## WHAT IS NEEDED
Hand back the entries exactly as written, minus every picture.

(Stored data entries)
^^^^
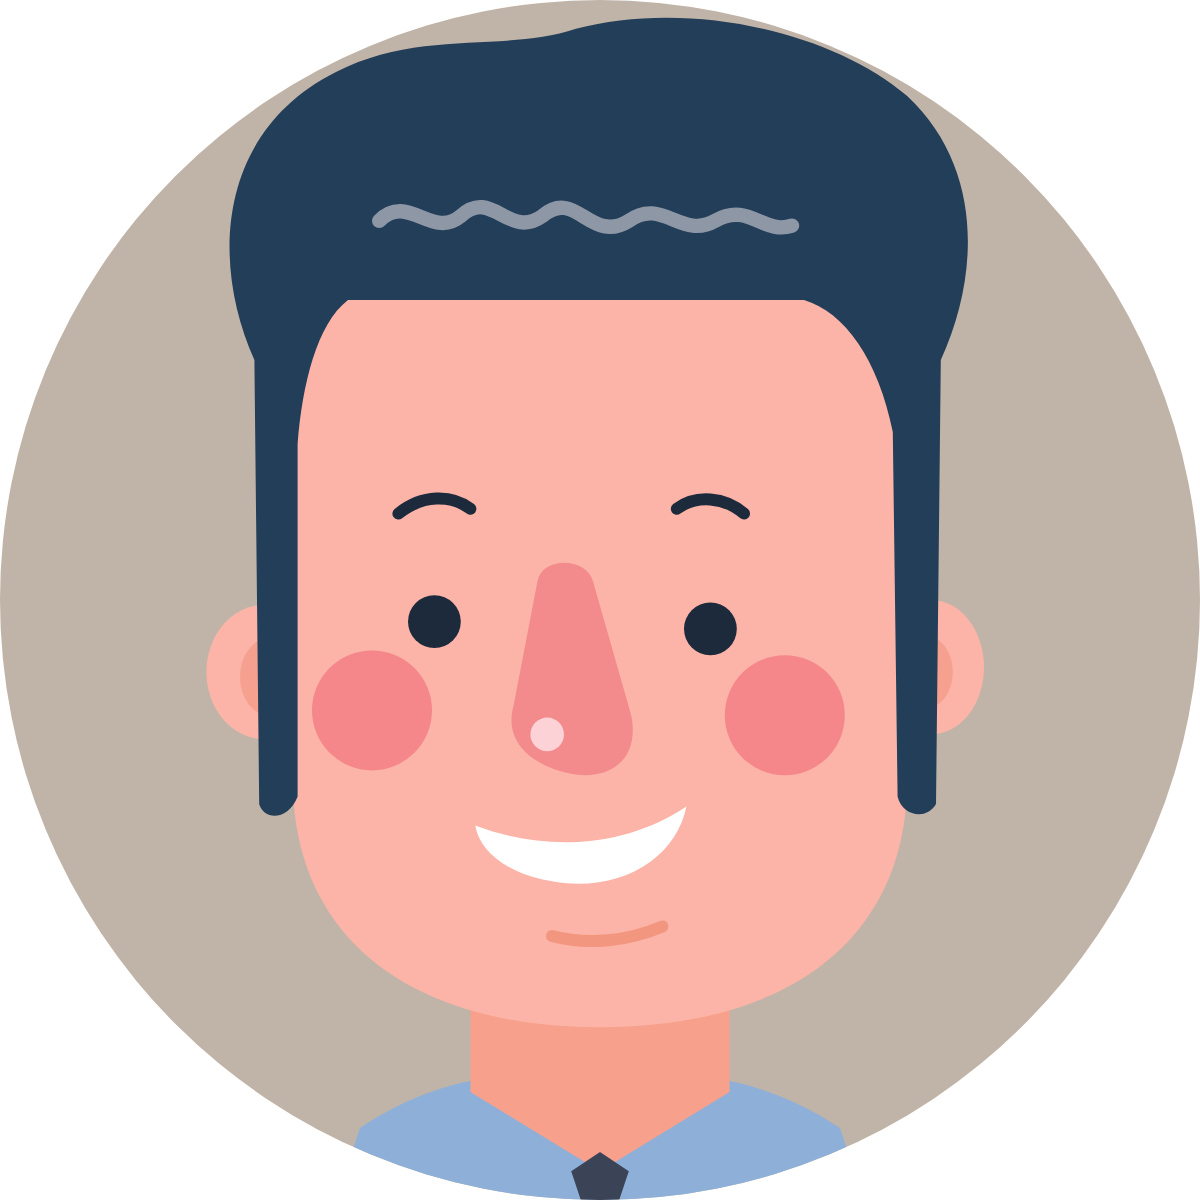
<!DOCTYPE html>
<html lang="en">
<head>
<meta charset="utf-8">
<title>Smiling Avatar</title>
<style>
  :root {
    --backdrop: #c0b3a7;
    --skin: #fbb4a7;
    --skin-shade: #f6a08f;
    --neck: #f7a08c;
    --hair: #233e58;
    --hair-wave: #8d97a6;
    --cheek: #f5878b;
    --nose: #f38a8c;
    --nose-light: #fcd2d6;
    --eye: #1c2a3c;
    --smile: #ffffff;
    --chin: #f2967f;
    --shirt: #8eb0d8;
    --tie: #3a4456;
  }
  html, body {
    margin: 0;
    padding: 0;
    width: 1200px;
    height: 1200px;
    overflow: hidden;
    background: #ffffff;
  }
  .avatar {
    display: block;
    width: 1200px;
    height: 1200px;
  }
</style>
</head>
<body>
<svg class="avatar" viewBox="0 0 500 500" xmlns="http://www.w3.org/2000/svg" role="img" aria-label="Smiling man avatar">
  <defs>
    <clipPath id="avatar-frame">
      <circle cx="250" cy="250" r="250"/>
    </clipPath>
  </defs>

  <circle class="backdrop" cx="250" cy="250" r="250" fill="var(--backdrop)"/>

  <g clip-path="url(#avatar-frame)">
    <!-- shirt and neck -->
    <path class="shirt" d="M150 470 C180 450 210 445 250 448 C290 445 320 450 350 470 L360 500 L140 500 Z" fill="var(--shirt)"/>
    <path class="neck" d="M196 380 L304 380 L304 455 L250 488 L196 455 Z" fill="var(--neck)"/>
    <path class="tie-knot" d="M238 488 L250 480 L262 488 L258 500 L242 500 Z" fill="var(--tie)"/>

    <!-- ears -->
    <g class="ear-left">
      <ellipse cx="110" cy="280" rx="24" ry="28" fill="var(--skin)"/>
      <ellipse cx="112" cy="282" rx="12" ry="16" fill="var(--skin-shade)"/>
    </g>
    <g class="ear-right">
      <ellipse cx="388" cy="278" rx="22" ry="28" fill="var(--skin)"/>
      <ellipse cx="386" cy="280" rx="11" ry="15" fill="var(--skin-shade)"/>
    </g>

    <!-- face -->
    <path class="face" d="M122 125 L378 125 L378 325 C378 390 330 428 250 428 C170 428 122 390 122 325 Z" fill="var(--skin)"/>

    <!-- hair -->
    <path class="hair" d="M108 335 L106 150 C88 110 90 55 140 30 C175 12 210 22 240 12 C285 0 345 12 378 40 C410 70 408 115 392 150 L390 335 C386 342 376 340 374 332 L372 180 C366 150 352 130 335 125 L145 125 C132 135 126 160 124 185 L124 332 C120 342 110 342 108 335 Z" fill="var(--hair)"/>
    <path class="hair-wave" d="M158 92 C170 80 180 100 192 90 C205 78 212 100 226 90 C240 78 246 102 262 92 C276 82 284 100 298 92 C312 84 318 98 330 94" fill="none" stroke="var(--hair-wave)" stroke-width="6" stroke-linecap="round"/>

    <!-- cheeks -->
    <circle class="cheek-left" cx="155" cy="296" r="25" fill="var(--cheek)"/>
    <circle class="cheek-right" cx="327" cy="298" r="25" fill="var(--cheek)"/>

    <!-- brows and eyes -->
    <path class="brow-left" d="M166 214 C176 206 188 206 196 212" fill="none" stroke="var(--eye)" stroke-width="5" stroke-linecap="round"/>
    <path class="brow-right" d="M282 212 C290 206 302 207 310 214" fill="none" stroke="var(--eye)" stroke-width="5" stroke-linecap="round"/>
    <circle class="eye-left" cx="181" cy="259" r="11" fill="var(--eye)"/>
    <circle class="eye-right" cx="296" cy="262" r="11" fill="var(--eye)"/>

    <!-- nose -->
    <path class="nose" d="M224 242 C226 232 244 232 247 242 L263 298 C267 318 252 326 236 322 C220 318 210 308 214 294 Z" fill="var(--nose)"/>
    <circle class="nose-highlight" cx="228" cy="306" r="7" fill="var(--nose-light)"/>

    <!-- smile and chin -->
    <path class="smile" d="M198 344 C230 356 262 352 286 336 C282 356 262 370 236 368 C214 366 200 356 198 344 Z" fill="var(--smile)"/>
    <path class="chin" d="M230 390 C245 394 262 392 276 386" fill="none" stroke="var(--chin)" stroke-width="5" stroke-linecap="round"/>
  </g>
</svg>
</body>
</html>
^^^^
## OUTPUT BELOW
<!DOCTYPE html>
<html lang="en">
<head>
<meta charset="utf-8">
<title>Smiling Avatar</title>
<style>
  :root {
    --backdrop: #c0b3a7;
    --skin: #fbb4a7;
    --skin-shade: #f6a08f;
    --neck: #f7a08c;
    --hair: #233e58;
    --hair-wave: #8d97a6;
    --cheek: #f5878b;
    --nose: #f38a8c;
    --nose-light: #fcd2d6;
    --eye: #1c2a3c;
    --smile: #ffffff;
    --chin: #f2967f;
    --shirt: #8eb0d8;
    --tie: #3a4456;
  }
  html, body {
    margin: 0;
    padding: 0;
    width: 1200px;
    height: 1200px;
    overflow: hidden;
    background: #ffffff;
  }
  .avatar {
    display: block;
    width: 1200px;
    height: 1200px;
  }
</style>
</head>
<body>
<svg class="avatar" viewBox="0 0 500 500" xmlns="http://www.w3.org/2000/svg" role="img" aria-label="Smiling man avatar">
  <defs>
    <clipPath id="avatar-frame">
      <circle cx="250" cy="250" r="250"/>
    </clipPath>
  </defs>

  <circle class="backdrop" cx="250" cy="250" r="250" fill="var(--backdrop)"/>

  <g clip-path="url(#avatar-frame)">
    <!-- shirt and neck -->
    <path class="shirt" d="M150 470 C180 450 210 445 250 448 C290 445 320 450 350 470 L360 500 L140 500 Z" fill="var(--shirt)"/>
    <path class="neck" d="M196 380 L304 380 L304 455 L250 488 L196 455 Z" fill="var(--neck)"/>
    <path class="tie-knot" d="M238 488 L250 480 L262 488 L258 500 L242 500 Z" fill="var(--tie)"/>

    <!-- ears -->
    <g class="ear-left">
      <ellipse cx="110" cy="280" rx="24" ry="28" fill="var(--skin)"/>
      <ellipse cx="112" cy="282" rx="12" ry="16" fill="var(--skin-shade)"/>
    </g>
    <g class="ear-right">
      <ellipse cx="388" cy="278" rx="22" ry="28" fill="var(--skin)"/>
      <ellipse cx="386" cy="280" rx="11" ry="15" fill="var(--skin-shade)"/>
    </g>

    <!-- face -->
    <path class="face" d="M122 125 L378 125 L378 325 C378 390 330 428 250 428 C170 428 122 390 122 325 Z" fill="var(--skin)"/>

    <!-- hair -->
    <path class="hair" d="M108 335 L106 150 C88 110 90 55 140 30 C175 12 210 22 240 12 C285 0 345 12 378 40 C410 70 408 115 392 150 L390 335 C386 342 376 340 374 332 L372 180 C366 150 352 130 335 125 L145 125 C132 135 126 160 124 185 L124 332 C120 342 110 342 108 335 Z" fill="var(--hair)"/>
    <path class="hair-wave" d="M158 92 C170 80 180 100 192 90 C205 78 212 100 226 90 C240 78 246 102 262 92 C276 82 284 100 298 92 C312 84 318 98 330 94" fill="none" stroke="var(--hair-wave)" stroke-width="6" stroke-linecap="round"/>

    <!-- cheeks -->
    <circle class="cheek-left" cx="155" cy="296" r="25" fill="var(--cheek)"/>
    <circle class="cheek-right" cx="327" cy="298" r="25" fill="var(--cheek)"/>

    <!-- brows and eyes -->
    <path class="brow-left" d="M166 214 C176 206 188 206 196 212" fill="none" stroke="var(--eye)" stroke-width="5" stroke-linecap="round"/>
    <path class="brow-right" d="M282 212 C290 206 302 207 310 214" fill="none" stroke="var(--eye)" stroke-width="5" stroke-linecap="round"/>
    <circle class="eye-left" cx="181" cy="259" r="11" fill="var(--eye)"/>
    <circle class="eye-right" cx="296" cy="262" r="11" fill="var(--eye)"/>

    <!-- nose -->
    <path class="nose" d="M224 242 C226 232 244 232 247 242 L263 298 C267 318 252 326 236 322 C220 318 210 308 214 294 Z" fill="var(--nose)"/>
    <circle class="nose-highlight" cx="228" cy="306" r="7" fill="var(--nose-light)"/>

    <!-- smile and chin -->
    <path class="smile" d="M198 344 C230 356 262 352 286 336 C282 356 262 370 236 368 C214 366 200 356 198 344 Z" fill="var(--smile)"/>
    <path class="chin" d="M230 390 C245 394 262 392 276 386" fill="none" stroke="var(--chin)" stroke-width="5" stroke-linecap="round"/>
  </g>
</svg>
</body>
</html>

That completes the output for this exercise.